_Exercise description_
From the listing below, pull out the lines that hold "dusk".

_Data extract_
= = = =
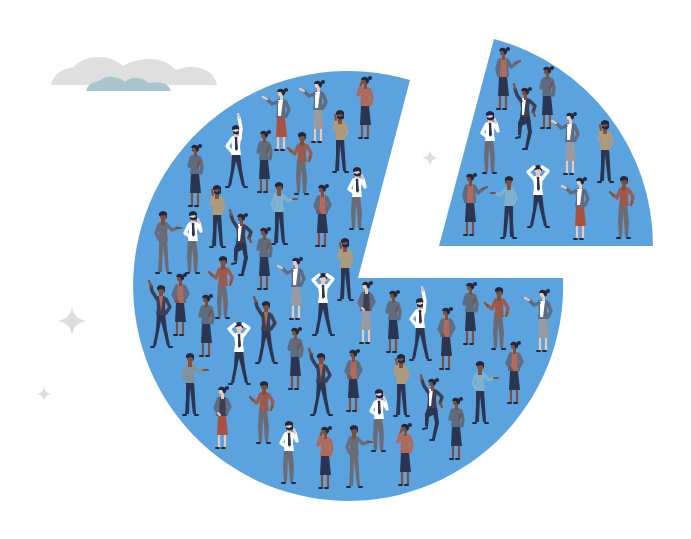
<!DOCTYPE html>
<html lang="en">
<head>
<meta charset="utf-8">
<title>Population pie chart</title>
<style>
:root{--pie:#5ba3df;--cloud:#dfdfdf;--cloud-blue:#a9c6d0;--navy:#2b3450;--hair:#25283b;--slate:#5f6c80;--grey:#9a9aa3;--dusk:#6b6b78;--rust:#a9533f;--clay:#b06a5c;--tan:#b09a7c;--sky:#7fb2cf;--white:#fff;--light:#ecc9b8;--brown:#80503f}
html,body{margin:0;background:var(--white);overflow:hidden}
svg{display:block;width:691px;height:539px}
.crowd{--skin:var(--brown);--top:var(--slate);--low:var(--navy)}
.skin{fill:var(--skin)}
.hair{fill:var(--hair)}
.top{fill:var(--top)}
.low{fill:var(--low)}
.vest{fill:var(--slate)}
.tie{fill:var(--navy)}
.limb{fill:none;stroke:var(--skin);stroke-width:2.2;stroke-linecap:round}
.sleeve{fill:none;stroke:var(--top);stroke-width:3.4;stroke-linejoin:round;stroke-linecap:round}
.vest-sleeve{stroke:var(--slate)}
.shoe{fill:none;stroke:var(--hair);stroke-width:2;stroke-linecap:round}
.light{--skin:var(--light)}
.white{--top:var(--white)}
.clay{--top:var(--clay)}
.rust{--top:#9c5a4c}
.tan{--top:var(--tan)}
.sky{--top:var(--sky)}
.steel{--top:#82929c}
.dusk{--top:var(--dusk)}
.dark{--top:#3c3f52}
.grey-low{--low:var(--dusk)}
.pale-low{--low:var(--grey)}
.rust-low{--low:var(--rust)}
</style>
</head>
<body>
<svg viewBox="0 0 691 539" role="img" aria-label="Pie chart filled with people, one quarter pulled out">
<defs>
<path id="sparkle" d="M0-14Q2-2 14 0Q2 2 0 14Q-2 2-14 0Q-2-2 0-14Z"/>
<g id="skirt">
<path class="limb" d="M-3-15V-2M3-15V-2"/>
<path class="shoe" d="M-3-1H-6M3-1H0"/>
<path class="low" d="M-4-33H4L6-14H-5Z"/>
</g>
<g id="trousers">
<path class="low" d="M-4-35H4L5-18L6-2H3L0-28L-1-2H-5L-4-18Z"/>
<path class="shoe" d="M-4-1H-7M5-1H8"/>
</g>
<g id="wide-trousers">
<path class="low" d="M-4-35H4L6-18L9-2H6L0-27L-5-2H-8L-5-18Z"/>
<path class="shoe" d="M-7-1H-10M8-1H11"/>
</g>
<g id="bent-trousers">
<path class="low" d="M-5-35H3L5-17L4-2H1L0-18L-1-26L-2-2H-5L-6-18Z"/>
<path class="shoe" d="M-4-1H-7M3-1H6"/>
</g>
<g id="woman-head">
<path class="skin" d="M-1-56H2V-50H-1ZM-3-60Q0-62 2-60V-56Q0-53-3-56Z"/>
<path class="hair" d="M-4-59Q-3-63 1-62Q5-61 4-57L2-55L0-59Z"/>
<circle class="hair" cx="5" cy="-61" r="2"/>
</g>
<g id="man-head">
<path class="skin" d="M-2-56H2V-49H-2ZM-3-61H4V-56Q1-52-3-56Z"/>
<path class="hair" d="M-4-58V-61Q0-65 4-61V-56L2-59Z"/>
</g>
<g id="bearded-head">
<use href="#man-head"/>
<path class="hair" d="M-3-57L0-56L4-58V-55Q1-52-3-55Z"/>
</g>
<path id="torso" class="top" d="M-5-51Q0-54 5-51L4-41L5-33H-5L-4-41Z"/>
<path id="necktie" class="tie" d="M-1-51H1L2-39L0-37L-1-39Z"/>

<g id="woman-arms-folded">
<use href="#skirt"/><use href="#torso"/><use href="#woman-head"/>
<path class="sleeve" d="M-4-49L-6-41L3-41M5-49L7-41L6-34"/>
<path class="limb" d="M3-41L5-46"/>
</g>
<g id="woman-in-vest">
<use href="#skirt"/><use href="#torso"/><use href="#woman-head"/>
<path class="vest" d="M-5-51L-2-52L-3-33H-6ZM5-51L3-52L4-33H6Z"/>
<path class="sleeve vest-sleeve" d="M-4-49L-7-41L-4-36M5-49L8-42L5-37"/>
<path class="limb" d="M-4-36L-2-34"/>
</g>
<g id="woman-showing">
<use href="#skirt"/><use href="#torso"/><use href="#woman-head"/>
<path class="vest" d="M-5-51L-2-52L-3-33H-6ZM5-51L3-52L4-33H6Z"/>
<path class="sleeve vest-sleeve" d="M-4-49L-6-41L-5-36M5-49L8-43L13-47"/>
<path class="limb" d="M13-47L17-49"/>
</g>
<g id="woman-turned">
<use href="#skirt"/><use href="#torso"/><use href="#woman-head"/>
<path class="sleeve" d="M-4-49L-7-44L-4-54M5-49L7-41L5-34"/>
<path class="limb" d="M-4-54L-3-58"/>
</g>
<g id="woman-pointing">
<use href="#skirt"/><use href="#torso"/><use href="#woman-head"/>
<path fill="#fff" d="M-3-51H2L0-35H-3Z"/>
<path class="sleeve" d="M-4-49L-9-47L-14-52M5-49L8-41L5-35"/>
<path class="limb" d="M-14-52L-18-54"/>
</g>
<g id="man-thinking">
<use href="#bent-trousers"/><use href="#torso"/><use href="#bearded-head"/><use href="#necktie"/>
<path class="sleeve" d="M-4-49L-8-41L-2-37M5-49L8-43L6-51"/>
<path class="limb" d="M6-51L5-55"/>
</g>
<g id="man-waving">
<use href="#wide-trousers"/><use href="#torso"/><use href="#bearded-head"/><use href="#necktie"/>
<path class="sleeve" d="M4-49L5-60L3-70M-4-49L-9-42L-4-36"/>
<path class="limb" d="M3-70L2-74"/>
</g>
<g id="man-hands-on-head">
<use href="#wide-trousers"/><use href="#torso"/><use href="#man-head"/><use href="#necktie"/>
<path class="sleeve" d="M-4-49L-10-56L-4-61M4-49L10-57L4-61"/>
</g>
<g id="man-shrugging">
<use href="#bent-trousers"/><use href="#torso"/><use href="#man-head"/>
<path class="sleeve" d="M-4-49L-7-41L-11-44M5-49L9-42L8-37"/>
<path class="limb" d="M-11-44L-14-47M8-37L7-34"/>
</g>
<g id="man-hand-to-face">
<use href="#trousers"/><use href="#torso"/><use href="#bearded-head"/>
<path class="sleeve" d="M-4-49L-6-43L-4-53M5-49L7-41L4-36"/>
<path class="limb" d="M-4-53L-5-58"/>
</g>
<g id="man-pointing">
<use href="#trousers"/><use href="#torso"/><use href="#man-head"/>
<path class="sleeve" d="M4-49L9-44L14-46M-4-49L-7-41L-4-35"/>
<path class="limb" d="M14-46L18-46"/>
</g>
<g id="man-cheering">
<use href="#wide-trousers"/><use href="#torso"/><use href="#man-head"/><path fill="#b06a5c" d="M-2-52H2L0-36Z"/>
<path class="sleeve" d="M-4-49L-9-57L-10-62M5-49L9-41L5-35"/>
<path class="limb" d="M-10-62L-12-67"/>
</g>
<g id="leaper">
<path class="low" d="M-4-35H4L6-29L-3-24L-4-14L-7-15L-7-27ZM0-33H5L7-18L3-2H0L3-18Z"/>
<path class="shoe" d="M-5-13L-9-12M2-1H-2"/>
<use href="#torso"/><path fill="#fff" d="M-3-52H1L-1-35H-3Z"/><use href="#woman-head"/>
<path class="sleeve" d="M-4-49L-8-55L-10-61M5-49L10-44L8-38"/>
<path class="limb" d="M-10-61L-11-66M8-38L10-34"/>
</g>
</defs>

<rect width="691" height="539" fill="#fff"/>
<g id="cloud">
<path fill="var(--cloud)" d="M51 85Q54 70 74 67Q82 57 98 57Q113 57 123 66Q134 59 150 59Q166 59 176 70Q185 66 195 67Q214 70 217 85Z"/>
<path fill="var(--cloud-blue)" d="M86 91Q88 82 99 81Q105 76 113 77Q121 78 125 82Q131 77 138 78Q145 79 148 83Q168 80 171 91Z"/>
</g>
<g id="sparkles" fill="#dedede">
<use href="#sparkle" x="72" y="321"/>
<use href="#sparkle" transform="translate(430 158)scale(.55)"/>
<use href="#sparkle" transform="translate(44 394)scale(.5)"/>
</g>
<g id="pie" fill="var(--pie)">
<path id="main-share" d="M358 278L410 80A215 215 0 1 0 563 278Z"/>
<path id="quarter-share" d="M439 246L494 39A214 214 0 0 1 653 246Z"/>
</g>

<g id="main-crowd" class="crowd">
<use href="#woman-pointing" class="light rust-low" x="281" y="151"/>
<use href="#woman-pointing" class="light pale-low" x="318" y="143"/>
<use href="#woman-turned" class="clay" x="365" y="139"/>
<use href="#man-waving" class="light white" x="236" y="188"/>
<use href="#woman-arms-folded" x="264" y="193"/>
<use href="#man-shrugging" class="rust grey-low" x="302" y="195"/>
<use href="#man-hand-to-face" class="tan" x="340" y="173"/>
<use href="#woman-arms-folded" x="195" y="207"/>
<use href="#man-hand-to-face" class="tan" x="217" y="248"/>
<use href="#man-pointing" class="sky" x="279" y="245"/>
<use href="#woman-in-vest" class="clay" x="322" y="247"/>
<use href="#man-thinking" class="light white grey-low" x="357" y="230"/>
<use href="#man-pointing" class="dusk grey-low" x="163" y="274"/>
<use href="#man-thinking" class="light white grey-low" x="193" y="274"/>
<use href="#leaper" class="dark" x="241" y="276"/>
<use href="#woman-arms-folded" x="264" y="290"/>
<use href="#man-hand-to-face" class="tan" x="345" y="301"/>
<use href="#man-shrugging" class="rust grey-low" x="223" y="319"/>
<use href="#woman-pointing" class="light pale-low" x="296" y="320"/>
<use href="#man-hands-on-head" class="light white" x="323" y="336"/>
<use href="#man-cheering" class="dark" x="161" y="348"/>
<use href="#woman-in-vest" class="clay" x="180" y="336"/>
<use href="#woman-arms-folded" x="206" y="357"/>
<use href="#man-cheering" class="dark" x="266" y="364"/>
<use href="#woman-in-vest" class="light dark pale-low" x="366" y="344"/>
<use href="#woman-arms-folded" x="393" y="353"/>
<use href="#man-waving" class="light white" x="420" y="361"/>
<use href="#woman-in-vest" class="clay" x="446" y="370"/>
<use href="#woman-arms-folded" x="470" y="345"/>
<use href="#man-shrugging" class="rust grey-low" x="499" y="350"/>
<use href="#woman-pointing" class="light pale-low" x="543" y="352"/>
<use href="#man-hands-on-head" class="light white" x="239" y="385"/>
<use href="#woman-arms-folded" x="295" y="390"/>
<use href="#man-cheering" class="dark" x="321" y="416"/>
<use href="#woman-in-vest" class="clay" x="353" y="412"/>
<use href="#man-hand-to-face" class="tan" x="401" y="417"/>
<use href="#woman-in-vest" class="clay" x="514" y="404"/>
<use href="#man-pointing" class="sky" x="480" y="424"/>
<use href="#man-pointing" class="steel" x="190" y="416"/>
<use href="#woman-in-vest" class="light dark rust-low" x="222" y="449"/>
<use href="#man-shrugging" class="rust grey-low" x="264" y="444"/>
<use href="#man-thinking" class="light white grey-low" x="379" y="452"/>
<use href="#leaper" class="dark" x="432" y="441"/>
<use href="#woman-arms-folded" x="456" y="460"/>
<use href="#man-thinking" class="light white grey-low" x="289" y="484"/>
<use href="#woman-turned" class="clay" x="325" y="489"/>
<use href="#man-pointing" class="dusk grey-low" x="354" y="488"/>
<use href="#woman-turned" class="clay" x="405" y="486"/>
</g>
<g id="quarter-crowd" class="crowd">
<use href="#woman-showing" class="clay" x="503" y="110"/>
<use href="#woman-arms-folded" x="547" y="129"/>
<use href="#leaper" class="dark" x="525" y="150"/>
<use href="#man-thinking" class="light white grey-low" x="490" y="174"/>
<use href="#woman-pointing" class="light pale-low" x="570" y="175"/>
<use href="#man-hand-to-face" class="tan" x="605" y="183"/>
<use href="#woman-showing" class="clay" x="470" y="236"/>
<use href="#man-pointing" class="sky" transform="translate(509 239)scale(-1 1)"/>
<use href="#man-hands-on-head" class="light white" x="538" y="228"/>
<use href="#woman-pointing" class="light rust-low" x="580" y="240"/>
<use href="#man-shrugging" class="rust grey-low" x="624" y="239"/>
</g>
</svg>
</body>
</html>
= = = =
_Answer for this exercise_
:root{--pie:#5ba3df;--cloud:#dfdfdf;--cloud-blue:#a9c6d0;--navy:#2b3450;--hair:#25283b;--slate:#5f6c80;--grey:#9a9aa3;--dusk:#6b6b78;--rust:#a9533f;--clay:#b06a5c;--tan:#b09a7c;--sky:#7fb2cf;--white:#fff;--light:#ecc9b8;--brown:#80503f}
.dusk{--top:var(--dusk)}
.grey-low{--low:var(--dusk)}
<use href="#man-pointing" class="dusk grey-low" x="163" y="274"/>
<use href="#man-pointing" class="dusk grey-low" x="354" y="488"/>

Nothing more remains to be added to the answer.